1. Be a delight to work with
Not everyone who joins in your firm (whether or not they are an auditor) will enjoy the work that junior accountants get given. Doing stock checks at the weekend is not many people’s ideal way to use their intelligence and their degree level knowledge. If you want your partners and managers to notice of you, then go in with the attitude that you will be known as a delight to work with. For example,
- take the initiative
- be positive/optimistic/enthusiastic
- put the needs of the team/firm above your own
2. Seek out a mentor in the firm to help you guide your career
For many becoming an audit trainee is the first proper job they have ever had. If you were anything like myself in my first proper job, you may be feeling very over-whelmed and like a fish out of water. Therefore, do find a mentor to help you answer the questions you don’t feel you can ask openly. The advice they share with you about how they got noticed for the right reasons as an audit trainee will be invaluable.
3. Continually ask for feedback from people you work with
No-one is the perfect article, whether they are 20 or 50. Your firm knows that and will expect you to be self-aware and be working on plugging the gaps in your skill set. Therefore, if you want to get noticed as ‘one to watch’, gain a reputation for asking for feedback, i.e. ‘how can I improve?’. Then, and this is the really important bit, act on this feedback.
4. Take an interest in the commercial side of the clients you work with and how your firm runs
The partners in your firm (unless they are ‘salaried’ rather than equity) will own a slice of the firm. They will want to make sure that their future successors are a good fit for business ownership. This means that you, regardless of how much ‘ticking and bashing’ that you are doing, must take an interest in the commercial side of what you are doing.

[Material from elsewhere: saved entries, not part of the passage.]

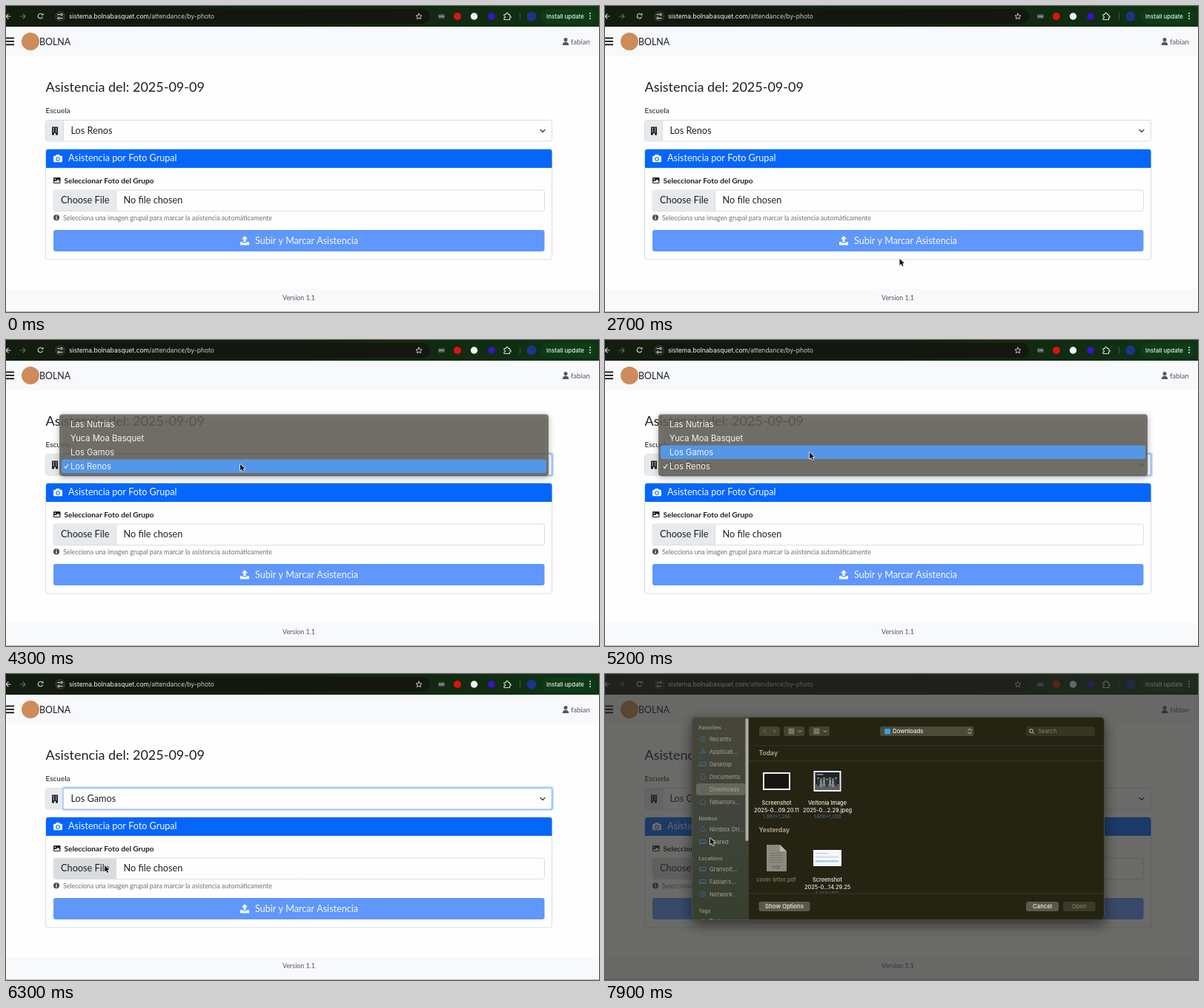
An HTML page with a canvas that plays this animation: 800x414 px, repeating every 8 s.

```html
<!DOCTYPE html>
<html lang="es">
<head>
<meta charset="utf-8">
<title>Asistencia</title>
<style>
  html, body { margin: 0; width: 100%; height: 100%; overflow: hidden; background: #fff; }
  canvas { display: block; width: 800px; height: 414px; }
</style>
</head>
<body>
<canvas id="stage"></canvas>
<script>
const W = 800, H = 414, LOOP = 8000, STEP = 100;
const canvas = document.getElementById('stage');
const ctx = canvas.getContext('2d');
const dpr = window.devicePixelRatio || 1;
canvas.width = W * dpr;
canvas.height = H * dpr;

const WEB = 'Lato, "Open Sans", sans-serif';
const SYS = 'Inter, Roboto, sans-serif';
const INK = '#1c1f22', LINE = '#d9dde0', CHIP = '#e7eaec', PAPER = '#fefefe', BAND = '#f8f9fb';

// Timeline of the interaction, in ms
const MENU_OPEN = 4100, MENU_CLOSE = 5600, BLUR = 6700, DIALOG = 7900;
const CURSOR = [
  [2400, 420, 390], [3400, 316, 168], [4300, 316, 168], [5000, 276, 152],
  [5600, 276, 152], [6200, 133, 259], [6900, 133, 259], [7600, 142, 222]
];

// ---------- drawing helpers ----------
function text(s, x, y, size, color, { font = WEB, weight = 400, align = 'left' } = {}) {
  ctx.font = `${weight} ${size}px ${font}`;
  ctx.textAlign = align;
  ctx.fillStyle = color;
  ctx.fillText(s, x, y);
}
const sys = (s, x, y, size, color, opt) => text(s, x, y, size, color, { font: SYS, ...opt });

function rect(x, y, w, h, color) {
  ctx.fillStyle = color;
  ctx.fillRect(x, y, w, h);
}
function box(x, y, w, h, r, fill, stroke, lw = 1) {
  ctx.beginPath();
  ctx.roundRect(x, y, w, h, r);
  if (fill) { ctx.fillStyle = fill; ctx.fill(); }
  if (stroke) { ctx.strokeStyle = stroke; ctx.lineWidth = lw; ctx.stroke(); }
}
function disc(x, y, r, color) {
  ctx.beginPath();
  ctx.arc(x, y, r, 0, Math.PI * 2);
  ctx.fillStyle = color;
  ctx.fill();
}
function ring(x, y, r, color, lw = 1, from = 0, to = Math.PI * 2) {
  ctx.beginPath();
  ctx.arc(x, y, r, from, to);
  ctx.strokeStyle = color;
  ctx.lineWidth = lw;
  ctx.stroke();
}
function shape(x, y, d, fill, stroke, lw = 1) {
  const p = new Path2D(d);
  ctx.save();
  ctx.translate(x, y);
  ctx.lineCap = ctx.lineJoin = 'round';
  if (stroke) { ctx.strokeStyle = stroke; ctx.lineWidth = lw; ctx.stroke(p); }
  if (fill) { ctx.fillStyle = fill; ctx.fill(p); }
  ctx.restore();
}
const line = (x, y, d, color, lw) => shape(x, y, d, null, color, lw);

function gradient(x, y, stops) {
  const g = ctx.createLinearGradient(0, 0, x, y);
  stops.forEach((c, i) => g.addColorStop(i / (stops.length - 1), c));
  return g;
}

// ---------- browser bar ----------
function browserBar() {
  rect(0, 0, W, 28, gradient(W, 0, ['#131d0f', '#12220f', '#0f3413']));
  line(0, 14, 'M6 0H0M3 -3L0 0L3 3', '#d4d8d0', 1.1);
  line(19, 14, 'M0 0H7M4 -3L7 0L4 3', '#646a60', 1.1);
  ring(46.5, 13.5, 3.2, '#d4d8d0', 1.1, 0.3, 5.4);
  shape(46.5, 13.5, 'M1 -1H4V-4Z', '#d4d8d0');

  box(63, 4, 509, 20, 10, '#14170f');
  disc(73, 14, 7.5, '#2a2e26');
  line(70, 11.5, 'M0 0H2.5M3 5H6', '#e0e3dc');
  ring(75, 11.5, 1.2, '#e0e3dc');
  ring(71, 16.5, 1.2, '#e0e3dc');
  sys('sistema.bolnabasquet.com', 85, 17, 8.53, '#f4f5f2');
  const host = ctx.measureText('sistema.bolnabasquet.com').width;
  sys('/attendance/by-photo', 85 + host, 17, 8.53, '#c8ccc4');
  line(557, 14, 'M0 -4L1.2 -1.3L4 -1L1.9 .9L2.5 3.7L0 2.2L-2.5 3.7L-1.9 .9L-4 -1L-1.2 -1.3Z', '#d4d8d0', .9);

  box(583, 11, 9, 6, 1.5, '#4d5258');
  box(722, 4, 75, 20, 10, '#0d3b16');
  for (let i = 0; i < 3; i++) {
    disc(585.2 + i * 2.3, 14, .7, '#fff');
    disc(788, 10 + i * 3.5, 1, '#e0e8de');
  }
  disc(609, 14, 5, '#e0130c');
  disc(631.5, 14, 4.7, '#f6f6f4');
  disc(655, 14, 4.6, '#3a12d4');
  line(672, 10.5, 'M0 1H2.5C2 -1.8 6 -1.8 5.5 1H7.5V3.2C9.8 2.8 9.8 6 7.5 5.6V8H0V5.8C2 5.8 2 3.2 0 3.2Z', '#d4d8d0', 1.1);
  rect(693, 9, 1, 10, '#3c5a3c');
  disc(709, 14, 6.5, '#1a358a');
  sys('Install update', 729, 16.8, 7.95, '#e6efe4', { weight: 500 });
}

// ---------- page ----------
function header() {
  rect(0, 28, W, 40, BAND);
  for (let i = 0; i < 3; i++) rect(0, 42.5 + i * 4.4, 11, 1.9, '#15171a');
  disc(33, 48, 12, '#cf8b5a');
  text('BOLNA', 45, 52.5, 12.4, INK);
  disc(755, 45.4, 2.5, '#54575a');
  shape(755, 53, 'M-4.3 0C-4.3 -6 4.3 -6 4.3 0Z', '#54575a');
  text('fabian', 762, 51.5, 9.6, '#54575a');
}

function schoolSelect(school, focused) {
  text('Escuela', 53.5, 145.3, 10, INK);
  if (focused) box(75, 152, 664, 33, 4, '#c2dafe');
  box(53.5, 154.5, 683, 28.5, 3, PAPER, LINE);
  box(54, 155, 23, 27.5, [3, 0, 0, 3], CHIP);
  rect(77, 155, 1, 27.5, LINE);
  if (focused) box(77, 154.5, 659.5, 28.5, 2, PAPER, '#86b7fe', 1.2);
  shape(62, 163.5, 'M0 0H8V11H5V8.5H3V11H0Z', INK);
  for (let i = 0; i < 6; i++) rect(63.5 + (i % 2) * 3.4, 165 + (i >> 1) * 2.2, 1.5, 1.2, CHIP);
  text(school, 87.5, 173.2, 12.7, INK);
  line(724, 169, 'M-3 -1.5L0 1.5L3 -1.5', '#343a40', 1.3);
}

function photoCard(hover) {
  const blue = '#0566fb';
  box(53.5, 193.5, 683, 149.5, 3, PAPER, LINE);
  box(54, 194, 682.5, 25, [3, 3, 0, 0], blue);
  shape(64, 201, 'M1.2 1.8H3L3.8 0H8L8.8 1.8H10.8Q12 1.8 12 3V9Q12 10.2 10.8 10.2H1.2Q0 10.2 0 9V3Q0 1.8 1.2 1.8Z', '#fbfcfe');
  ring(70, 207, 2.2, blue, 1.1);
  text('Asistencia por Foto Grupal', 84, 210.4, 12.6, '#f6f9fe');

  box(64, 232, 9.5, 8, 1, INK);
  disc(66.3, 234.3, .9, PAPER);
  shape(65, 239, 'M0 0V-1.3L1.5 -2.6L2.5 -1.8L5 -4.3L7.4 -2V0Z', PAPER);
  text('Seleccionar Foto del Grupo', 78.5, 239.6, 10.1, INK, { weight: 700 });

  box(64, 249, 662.5, 28.5, 3, PAPER, LINE);
  box(64.5, 249.5, 84, 27.5, [3, 0, 0, 3], hover ? '#d9dcdf' : CHIP);
  rect(148, 249.5, 1, 27.5, LINE);
  text('Choose File', 74, 267.4, 12.75, INK);
  text('No file chosen', 158.5, 267.4, 12.7, INK);

  disc(68, 286.3, 4, '#484c50');
  rect(67.4, 285.7, 1.3, 3, PAPER);
  rect(67.4, 283.6, 1.3, 1.2, PAPER);
  text('Selecciona una imagen grupal para marcar la asistencia automáticamente', 77, 289.5, 8.9, '#6c7074');

  box(64, 303, 662.5, 29, 3, '#5f97fc');
  shape(316, 311, 'M6 0L10 4.2H7.6V8.2H4.4V4.2H2ZM0 8.2H3.3V9.4H8.7V8.2H12V12.5H0Z', '#fbfcfe');
  text('Subir y Marcar Asistencia', 336, 322, 12.55, '#f6f9fe');
}

function page(t) {
  rect(0, 0, W, H, PAPER);
  browserBar();
  header();
  text('Asistencia del: 2025-09-09', 53.5, 115.5, 18, INK);
  schoolSelect(t < MENU_CLOSE ? 'Los Renos' : 'Los Gamos', t >= MENU_OPEN && t < BLUR);
  photoCard(t >= 6100);
  rect(0, 383, W, 31, BAND);
  text('Version 1.1', 395, 397.8, 8.9, '#54575a', { align: 'center' });
  rect(0, 413, W, 1, '#b6b8ba');
}

// ---------- school menu ----------
function menu(cursorY) {
  ctx.save();
  ctx.shadowColor = 'rgba(50,50,50,.45)';
  ctx.shadowBlur = 8 * dpr;
  ctx.shadowOffsetY = 2 * dpr;
  box(72, 100.5, 660, 83.5, 4, 'rgba(97,95,86,.82)');
  ctx.restore();
  const row = Math.max(0, Math.min(3, Math.floor((cursorY - 104.5) / 19)));
  box(75, 142.5 + (row - 2) * 19, 654, 18.5, 3, '#5496e8');
  ['Las Nutrias', 'Yuca Moa Basquet', 'Los Gamos', 'Los Renos'].forEach((s, i) =>
    sys(s, 87, 118 + i * 19, 11.2, '#f4f4ee'));
  line(79, 171, 'M0 .5L1.6 2.5L4.6 -2.5', '#f4f4ee', 1.2);
}

// ---------- file dialog ----------
const SIDEBAR = [
  ['Favorites', 73], ['Recents', 88, 'o'], ['Applicati…', 105, 'a'], ['Desktop', 122, 'r'],
  ['Documents', 139, 'd'], ['Downloads', 156, 'o'], ['fabianoru…', 173, 'h'],
  ['Nimbox', 196], ['Nimbox Dri…', 210, 'c'], ['Shared', 227, 'r'],
  ['Locations', 250], ['Granvolt…', 264, 'r'], ['Fabian’s…', 281, 'r'], ['Network', 298, 'o'],
  ['Tags', 321]
];
const ICONS = {
  o: 'M3.5 0A3.5 3.5 0 1 1 -3.5 0A3.5 3.5 0 1 1 3.5 0M0 -2V.5L1.5 1',
  a: 'M0 -3.5L-3 3M0 -3.5L3 3M-4 1H4',
  r: 'M-4 -2.5H4V2.5H-4ZM-4 1H4',
  d: 'M-2.5 -3.5H1L2.8 -1.5V3.5H-2.5Z',
  h: 'M-4 0L0 -3.5L4 0M-3 0V3.5H3V0',
  c: 'M-2.5 2.5C-5 2.5 -4.5 -.8 -2.4 -.6C-2 -4 2.2 -3.8 2.4 -.8C5 -.8 4.8 2.5 2.5 2.5Z'
};

function sidebar() {
  rect(117, 58, 77, 275, gradient(0, H, ['#45453a', '#45453a', '#40443a', '#384030', '#303a28']));
  box(123, 148, 66, 16, 3, '#66675a');
  for (const [name, y, icon] of SIDEBAR) {
    if (icon) {
      line(132, y, ICONS[icon], '#3a6a94', .9);
      sys(name, 141, y + 2.8, 7.7, '#a2a496');
    } else {
      sys(name, 126.5, y + 2.4, 6.8, '#93958a', { weight: 600 });
    }
  }
  disc(132, 334, 3, '#a83a20');
  sys('Red', 141, 337, 7.7, '#a2a496');
  box(189.5, 60, 4, 166, 2, '#adada6');
}

function dialogTools() {
  const pill = '#454330', mark = '#b5b4a2';
  box(208, 71, 28, 13, 3, pill);
  line(215.5, 77.5, 'M1 -2.5L-1.5 0L1 2.5', '#7c7b68');
  line(228.5, 77.5, 'M-1 -2.5L1.5 0L-1 2.5', '#7c7b68');
  for (const x of [241, 275]) {
    box(x, 71, 28, 13, 3, pill);
    line(x + 22, 77.5, 'M-2 -1L0 1L2 -1', mark);
    for (let i = 0; i < 4; i++)
      box(x + 7 + (i % 2) * 4, 74 + (i >> 1) * 4, 2.8, 2.8, .5, null, mark, .8);
  }
  box(371, 71, 126.5, 13, 3, '#4c4a38');
  box(377, 74, 8, 7.5, 1.5, '#31a4e0');
  sys('Downloads', 388, 80.4, 7.8, '#efeee4', { weight: 500 });
  line(492, 77.5, 'M-2 -1.3L0 -3.3L2 -1.3M-2 1.3L0 3.3L2 1.3', '#e2e1d4');
  box(568, 71, 93, 13, 3, '#37351f');
  ring(575, 77, 2.4, '#c8c7b8');
  line(577, 79, 'M0 0L2 2', '#c8c7b8');
  sys('Search', 584, 80.3, 7.7, '#827f6c');
}

function fileLabel(x, y, lines, dims, color = '#eeede0') {
  const opt = { align: 'center', weight: 500 };
  lines.forEach((s, i) => sys(s, x, y + 2.7 + i * 10, 7.35, color, opt));
  if (dims) sys(dims, x, y + 21, 6.4, '#46789c', { align: 'center' });
}

function groupPhoto(x, y) {
  rect(x, y, 37, 28, '#f2f2ee');
  rect(x + 2, y + 2, 33, 24, '#1f242c');
  rect(x + 2, y + 18, 33, 8, '#5c5f60');
  rect(x + 4, y + 4, 9, 2, '#75808a');
  for (let i = 0; i < 7; i++) {
    const px = x + 6 + i * 4, py = y + 10 + (i % 2) * 1.5;
    disc(px, py, 1.4, '#94806a');
    rect(px - 1.5, py + 1.5, 3, 9, i % 3 ? '#868a86' : '#2c3a44');
  }
}

function files() {
  const head = { weight: 600 };
  sys('Today', 207.5, 110, 8.6, '#b3b09c', head);
  rect(194, 117, 480, 1, '#353322');
  rect(213, 133, 37, 24, '#f2f2ee');
  rect(215, 135, 33, 20, '#16150e');
  fileLabel(231.5, 174, ['Screenshot', '2025-0…09.20.11'], '1,993×1,206');
  groupPhoto(281.5, 131);
  fileLabel(300, 174, ['Veltonia Image', '2025-0…2.29.jpeg'], '1,600×1,200');

  sys('Yesterday', 207.5, 214, 8.6, '#b3b09c', head);
  shape(218, 231, 'M0 0H18L27 9V36H0Z', '#8a8a80');
  shape(236, 231, 'M0 0L9 9H0Z', '#b8b8ae');
  for (let i = 0; i < 5; i++) rect(222, 242 + i * 3, 18, 1, '#74746a');
  sys('PDF', 231.5, 264, 6, '#62625a', { align: 'center', weight: 600 });
  fileLabel(231, 278, ['cover letter.pdf'], '', '#7e7c6c');
  rect(281, 238, 38, 22, '#f6f7f8');
  rect(284, 242, 17, 1.2, '#c4c8cc');
  rect(284, 246, 31, 3, '#e0e4e8');
  rect(284, 252, 31, 2.5, '#a6ccf4');
  ctx.save();
  ctx.beginPath();
  ctx.rect(194, 225, 480, 71.5);
  ctx.clip();
  fileLabel(300, 278, ['Screenshot', '2025-0…14.29.25'], '1,364×706');
  ctx.restore();
}

function button(s, x, w, fill, color) {
  box(x, 308, w, 13, 3, fill);
  sys(s, x + w / 2, 317.4, 7.8, color, { align: 'center', weight: 500 });
}

function dialog() {
  rect(0, 0, W, H, 'rgba(38,38,35,.68)');
  ctx.save();
  ctx.shadowColor = 'rgba(10,10,8,.6)';
  ctx.shadowBlur = 18 * dpr;
  ctx.shadowOffsetY = 6 * dpr;
  box(117, 58, 557, 275, 6, '#252312');
  ctx.restore();
  ctx.save();
  ctx.beginPath();
  ctx.roundRect(117, 58, 557, 275, 6);
  ctx.clip();
  rect(194, 96.5, 480, 1, '#343222');
  sidebar();
  dialogTools();
  files();
  rect(194, 296.5, 480, 1, '#3a3826');
  button('Show Options', 207.5, 69, '#5b5a4a', '#f0efe6');
  button('Cancel', 568, 44, '#5b5a4a', '#f0efe6');
  button('Open', 618, 43.5, '#3b3a28', '#7c7b6a');
  ctx.restore();
  box(117.5, 58.5, 556, 274, 6, null, '#55544a', .8);
}

// ---------- cursor ----------
function cursorAt(t) {
  if (t < CURSOR[0][0]) return null;
  let i = 0;
  while (i < CURSOR.length - 1 && t >= CURSOR[i + 1][0]) i++;
  const a = CURSOR[i], b = CURSOR[i + 1] || a;
  const k = b === a ? 0 : (t - a[0]) / (b[0] - a[0]);
  const e = k * k * (3 - 2 * k);
  return { x: a[1] + (b[1] - a[1]) * e, y: a[2] + (b[2] - a[2]) * e };
}
function pointer({ x, y }) {
  shape(x, y, 'M0 0V8.6L2 6.8L3.5 10L5 9.3L3.6 6.2L6.2 6Z', '#0a0a0a', '#fbfbfb', 1.5);
}

function draw(t) {
  ctx.setTransform(dpr, 0, 0, dpr, 0, 0);
  const cursor = cursorAt(t);
  page(t);
  if (t >= MENU_OPEN && t < MENU_CLOSE) menu(cursor.y);
  if (t >= DIALOG) dialog();
  if (cursor) pointer(cursor);
}

const start = performance.now();
function tick() {
  const t = (performance.now() - start) % LOOP;
  draw(Math.floor(t / STEP) * STEP);
  requestAnimationFrame(tick);
}
tick();
</script>
</body>
</html>
```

For example,
- How are budgets set on the job?
- What profit margin does your firm hope to make on an audit assignment?
- What is the implications to this profit margin if you can’t recharge your time when you over-run?
- How does your client actually make money?
- What are the key drivers for your client to make or lose money?
Chapter 9 “How your firm makes money” in ‘How to make partner and still have a life‘ will be an invaluable help to you to truly understand how your firm runs, and why it runs this way.
Get a reputation as ‘Partnership Potential’
When you get the tag of ‘Partnership Potential’ you will find that the partners in your firm will heavily invest in rapidly progressing your career. Chapter 5, “how to become partnership potential’ of How to make partner and still have a life will give you the whole chapter and verse on exactly what you need to do to show that you are a great person to promote rapidly.
To see what you need to do to be seen as partnership potential take our free partnership potential self assessment from our career kitbag (email required)